= Try it =
Would you restate each entry word for word, omitting the pictures?

= Input for this task =

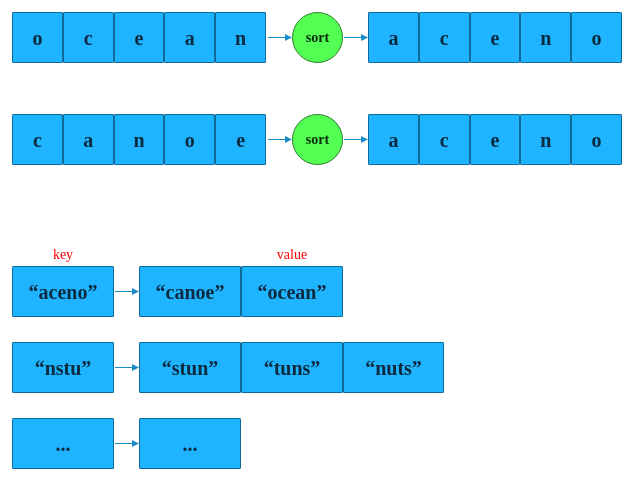
<!DOCTYPE html>
<html lang="en">
<head>
<meta charset="utf-8">
<title>Grouping anagrams by sorted key</title>
<style>
:root {
  --cell: #1eb4ff;
  --cell-edge: #0f6a99;
  --ink: #0c2b40;
  --arrow: #1a8cc8;
  --sort: #54ff54;
  --sort-edge: #2b7a2b;
  --sort-ink: #0b2a0b;
  --label: #f00;
}
* { box-sizing: border-box; margin: 0; }
html, body { width: 634px; height: 481px; overflow: hidden; background: #fff; }
body { padding: 12px; font-family: "Liberation Serif", "Times New Roman", serif; color: var(--ink); }
.row { display: flex; height: 51px; }
.sorting { display: grid; row-gap: 51px; }
.letters { display: grid; grid-template-columns: repeat(5, 1fr); width: 254px; }
.cell {
  display: flex; align-items: center; justify-content: center;
  height: 51px; background: var(--cell); border: 1px solid var(--cell-edge); border-radius: 1px;
  font-size: 20px; font-weight: 700; line-height: 22px;
}
.word { width: 102px; }
.word:nth-child(5) { width: 101px; }
.arrow { display: block; width: 25px; height: 51px; flex: none; }
.arrow.wide { width: 26px; }
.sort {
  display: flex; align-items: center; justify-content: center;
  width: 51px; height: 51px; border-radius: 50%;
  background: var(--sort); border: 1px solid var(--sort-edge);
  color: var(--sort-ink); font-size: 14px; font-weight: 700;
}
.labels {
  display: grid; grid-template-columns: 102px 127px 102px;
  height: 20px; margin-top: 81px; padding-top: 1px;
  color: var(--label); font-size: 14px; line-height: 16px; text-align: center;
}
.value-label { grid-column: 3; }
.groups { display: grid; row-gap: 25px; }
</style>
</head>
<body>
<svg width="0" height="0" style="position:absolute" aria-hidden="true">
  <defs>
    <g id="arrow" fill="#1a8cc8">
      <rect x="1" y="25" width="18" height="1"/>
      <polygon points="18,22 25,25.5 18,29"/>
    </g>
  </defs>
</svg>

<section class="sorting">
  <div class="row">
    <div class="letters"><span class="cell">o</span><span class="cell">c</span><span class="cell">e</span><span class="cell">a</span><span class="cell">n</span></div>
    <svg class="arrow wide" viewBox="-1 0 26 51"><use href="#arrow"/></svg>
    <div class="sort">sort</div>
    <svg class="arrow" viewBox="0 0 25 51"><use href="#arrow"/></svg>
    <div class="letters"><span class="cell">a</span><span class="cell">c</span><span class="cell">e</span><span class="cell">n</span><span class="cell">o</span></div>
  </div>
  <div class="row">
    <div class="letters"><span class="cell">c</span><span class="cell">a</span><span class="cell">n</span><span class="cell">o</span><span class="cell">e</span></div>
    <svg class="arrow wide" viewBox="-1 0 26 51"><use href="#arrow"/></svg>
    <div class="sort">sort</div>
    <svg class="arrow" viewBox="0 0 25 51"><use href="#arrow"/></svg>
    <div class="letters"><span class="cell">a</span><span class="cell">c</span><span class="cell">e</span><span class="cell">n</span><span class="cell">o</span></div>
  </div>
</section>

<div class="labels"><span>key</span><span class="value-label">value</span></div>

<section class="groups">
  <div class="row">
    <span class="cell word">“aceno”</span>
    <svg class="arrow" viewBox="0 0 25 51"><use href="#arrow"/></svg>
    <span class="cell word">“canoe”</span>
    <span class="cell word">“ocean”</span>
  </div>
  <div class="row">
    <span class="cell word">“nstu”</span>
    <svg class="arrow" viewBox="0 0 25 51"><use href="#arrow"/></svg>
    <span class="cell word">“stun”</span>
    <span class="cell word">“tuns”</span>
    <span class="cell word">“nuts”</span>
  </div>
  <div class="row">
    <span class="cell word">...</span>
    <svg class="arrow" viewBox="0 0 25 51"><use href="#arrow"/></svg>
    <span class="cell word">...</span>
  </div>
</section>
</body>
</html>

= Task answer =
<!DOCTYPE html>
<html lang="en">
<head>
<meta charset="utf-8">
<title>Grouping anagrams by sorted key</title>
<style>
:root {
  --cell: #1eb4ff;
  --cell-edge: #0f6a99;
  --ink: #0c2b40;
  --arrow: #1a8cc8;
  --sort: #54ff54;
  --sort-edge: #2b7a2b;
  --sort-ink: #0b2a0b;
  --label: #f00;
}
* { box-sizing: border-box; margin: 0; }
html, body { width: 634px; height: 481px; overflow: hidden; background: #fff; }
body { padding: 12px; font-family: "Liberation Serif", "Times New Roman", serif; color: var(--ink); }
.row { display: flex; height: 51px; }
.sorting { display: grid; row-gap: 51px; }
.letters { display: grid; grid-template-columns: repeat(5, 1fr); width: 254px; }
.cell {
  display: flex; align-items: center; justify-content: center;
  height: 51px; background: var(--cell); border: 1px solid var(--cell-edge); border-radius: 1px;
  font-size: 20px; font-weight: 700; line-height: 22px;
}
.word { width: 102px; }
.word:nth-child(5) { width: 101px; }
.arrow { display: block; width: 25px; height: 51px; flex: none; }
.arrow.wide { width: 26px; }
.sort {
  display: flex; align-items: center; justify-content: center;
  width: 51px; height: 51px; border-radius: 50%;
  background: var(--sort); border: 1px solid var(--sort-edge);
  color: var(--sort-ink); font-size: 14px; font-weight: 700;
}
.labels {
  display: grid; grid-template-columns: 102px 127px 102px;
  height: 20px; margin-top: 81px; padding-top: 1px;
  color: var(--label); font-size: 14px; line-height: 16px; text-align: center;
}
.value-label { grid-column: 3; }
.groups { display: grid; row-gap: 25px; }
</style>
</head>
<body>
<svg width="0" height="0" style="position:absolute" aria-hidden="true">
  <defs>
    <g id="arrow" fill="#1a8cc8">
      <rect x="1" y="25" width="18" height="1"/>
      <polygon points="18,22 25,25.5 18,29"/>
    </g>
  </defs>
</svg>

<section class="sorting">
  <div class="row">
    <div class="letters"><span class="cell">o</span><span class="cell">c</span><span class="cell">e</span><span class="cell">a</span><span class="cell">n</span></div>
    <svg class="arrow wide" viewBox="-1 0 26 51"><use href="#arrow"/></svg>
    <div class="sort">sort</div>
    <svg class="arrow" viewBox="0 0 25 51"><use href="#arrow"/></svg>
    <div class="letters"><span class="cell">a</span><span class="cell">c</span><span class="cell">e</span><span class="cell">n</span><span class="cell">o</span></div>
  </div>
  <div class="row">
    <div class="letters"><span class="cell">c</span><span class="cell">a</span><span class="cell">n</span><span class="cell">o</span><span class="cell">e</span></div>
    <svg class="arrow wide" viewBox="-1 0 26 51"><use href="#arrow"/></svg>
    <div class="sort">sort</div>
    <svg class="arrow" viewBox="0 0 25 51"><use href="#arrow"/></svg>
    <div class="letters"><span class="cell">a</span><span class="cell">c</span><span class="cell">e</span><span class="cell">n</span><span class="cell">o</span></div>
  </div>
</section>

<div class="labels"><span>key</span><span class="value-label">value</span></div>

<section class="groups">
  <div class="row">
    <span class="cell word">“aceno”</span>
    <svg class="arrow" viewBox="0 0 25 51"><use href="#arrow"/></svg>
    <span class="cell word">“canoe”</span>
    <span class="cell word">“ocean”</span>
  </div>
  <div class="row">
    <span class="cell word">“nstu”</span>
    <svg class="arrow" viewBox="0 0 25 51"><use href="#arrow"/></svg>
    <span class="cell word">“stun”</span>
    <span class="cell word">“tuns”</span>
    <span class="cell word">“nuts”</span>
  </div>
  <div class="row">
    <span class="cell word">...</span>
    <svg class="arrow" viewBox="0 0 25 51"><use href="#arrow"/></svg>
    <span class="cell word">...</span>
  </div>
</section>
</body>
</html>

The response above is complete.